Journalist speaks of experiences in Sudan
Ryan Sydlik | Friday, February 24, 2006
In front of a rapt audience and a C-SPAN film crew, author Gabriel Meyer spoke Thursday about his experiences with the faith and determination of the people of the Nuba Mountains in Sudan, which he chronicled in his non-fiction book, “The Gift: War and Faith in Sudan.”
Law professor Jerry Bradley introduced Meyer as one of the first Western journalists to write about the war in Sudan, going where foreigners were banned and where few would dare go.
Meyer then took up the podium and began his part of the presentation with a traditional story describing the origins of the Nubian peoples. The mythical story told of a time when childbirth was believed to have required men with knives to cut the mother open. But then, a woman from above showed killing was not how one should give rise to the child and the violence stopped.
“This is how the Nuba came to be, when they stopped cutting the women,” Meyer said.
Meyer said he found himself in Sudan after interviewing Bishop Macram Max Gassis of Sudan during his visit to the United States. Meyer was moved by Gassis’ “remarkable relief effort,” which included setting up schools and training centers for women who had escaped slavery.
One year after the meeting, Meyer got a call from Gassis saying, “We are leaving on the 21st.” Ten days later, they were both in the Nuba Mountains, he said.

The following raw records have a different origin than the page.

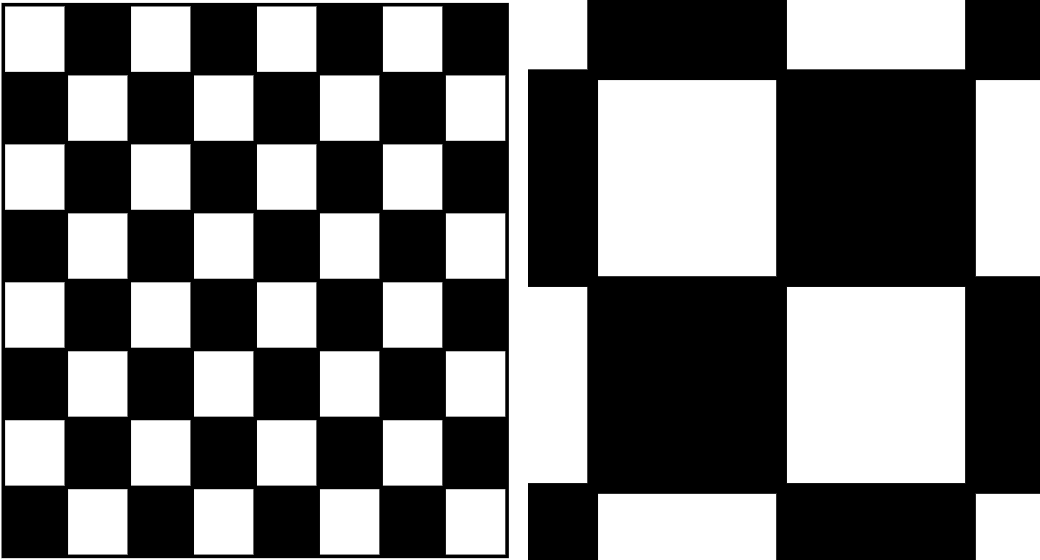
Left, the full canvas; right, a detail of the centre.
A Shadertoy shader for this pattern:

```glsl
// Black and white checkerboard, eight by eight slightly tall cells on white.
// Each light square is inset by half a rule, so black lines frame every cell
// and the whole board; box distances give the soft one-pixel edges.

float boxDistance(vec2 p, vec2 halfSize) {
    vec2 d = abs(p) - halfSize;
    return max(d.x, d.y);
}

// Coverage of a shape from its signed distance, in canvas heights
float coverage(float dist) {
    return clamp(0.5 - dist * iResolution.y, 0.0, 1.0);
}

void mainImage(out vec4 fragColor, in vec2 fragCoord) {
    vec2 cellSize = vec2(0.11245, 0.12314);
    float halfRule = 0.0032;

    // Board coordinates from the lower left corner of the grid
    vec2 p = fragCoord / iResolution.y - vec2(0.0059, 0.0065);
    vec2 cell = floor(p / cellSize);
    vec2 local = p - (cell + 0.5) * cellSize;

    // Black board with its outer frame
    float board = coverage(boxDistance(p - 4.0 * cellSize, 4.0 * cellSize + halfRule));

    // Light squares on alternate cells; the lower left cell is dark
    float isLight = mod(cell.x + cell.y, 2.0);
    float square = isLight * coverage(boxDistance(local, 0.5 * cellSize - halfRule));

    fragColor = vec4(vec3(max(1.0 - board, square)), 1.0);
}
```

Meyer said Sudan was “a religious tectonic plate,” where Arab Africa meets traditional Africa. The Nuba Mountains happen to lie in the middle of this crossroads where the Christian and Animist south meet the Islamic north of the country.
Meyer explained the dangers posed by the area.
“In 1992, this area was put off limits by the government to all visitors for very good reason – the government was launching an extermination campaign,” he said.
“We were always on the brink of famine,” Meyer said. “We never knew when a tremendous crisis could occur.”
Meyer said his book is intended as “an elegy and tribute to a remarkable people.” He wrote not only about the Nubians’ horror and plight, but also their rich spiritual and faith life and their diverse cultural traditions.
Meyer, who was crucial in bringing the conflict into the eyes of the Western media, said he “always believe[d] that it is the goal of journalists to bring out what is hidden.”
Meyer said the conflict in Sudan has killed 2.5 million people and displaced half the total population of southern Sudan.
Meyer viewed the crisis as one of political identity.
“It is an irony that the result of the civil war is a result of its progress,” he said.
Meyer explained the unique position of Nuba in Sudan, where they side with the southern part of the country while being situated in the north. This stirred violence from the north, which led to the criminalization of Nubian cultural customs and the appearance of governmental death squads.
Meyer went on to speak about the children victimized during the Sudanese conflict – starved to death or bombed in their schools.
“Modern wars always turn out to be wars against children, for the death of children strikes at the possibility of hope,” he said.
Meyer ended his lecture by telling the story of Bishop Gassis’ catechist. The catechist was beaten, lashed and then offered money and a house to give up his way of life. He did not give in and was forced into a mock crucifixion pose as a punishment. Then, for reasons he cannot explain, he was released.
Years later, while doing work to codify tribal codes into a legal system, he was killed. But his mourners included both his fellow tribesman as well as Muslims, who joined together to mourn and praise the man’s life, seeing his death as a loss for all, Meyer said.